### [WORK INSTRUCTIONS]
Copy out every line of the data where the word "device" is found.

═════ GIVEN INFORMATION

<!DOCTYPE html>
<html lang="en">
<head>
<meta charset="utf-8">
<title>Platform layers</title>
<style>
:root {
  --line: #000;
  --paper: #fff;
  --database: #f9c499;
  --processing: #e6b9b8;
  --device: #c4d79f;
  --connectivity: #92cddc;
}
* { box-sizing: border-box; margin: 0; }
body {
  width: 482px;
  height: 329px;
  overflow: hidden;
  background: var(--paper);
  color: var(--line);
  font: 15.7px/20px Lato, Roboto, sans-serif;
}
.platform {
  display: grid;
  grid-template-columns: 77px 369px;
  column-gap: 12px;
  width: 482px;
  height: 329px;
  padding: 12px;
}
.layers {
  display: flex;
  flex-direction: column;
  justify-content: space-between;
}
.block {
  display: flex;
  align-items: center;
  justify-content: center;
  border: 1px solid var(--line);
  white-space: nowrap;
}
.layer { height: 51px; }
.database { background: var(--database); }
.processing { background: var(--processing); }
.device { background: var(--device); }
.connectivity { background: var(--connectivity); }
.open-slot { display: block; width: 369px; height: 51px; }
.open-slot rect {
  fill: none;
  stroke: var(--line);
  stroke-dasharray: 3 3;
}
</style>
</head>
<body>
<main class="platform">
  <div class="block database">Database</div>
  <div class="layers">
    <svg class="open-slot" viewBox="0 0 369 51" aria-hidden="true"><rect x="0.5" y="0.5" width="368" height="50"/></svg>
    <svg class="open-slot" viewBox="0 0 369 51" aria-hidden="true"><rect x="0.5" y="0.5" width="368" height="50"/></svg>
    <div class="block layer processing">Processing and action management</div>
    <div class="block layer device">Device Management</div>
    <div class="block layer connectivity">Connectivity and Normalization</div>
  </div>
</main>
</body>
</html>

══════════

### [OUTPUT]
  --device: #c4d79f;
.device { background: var(--device); }
    <div class="block layer device">Device Management</div>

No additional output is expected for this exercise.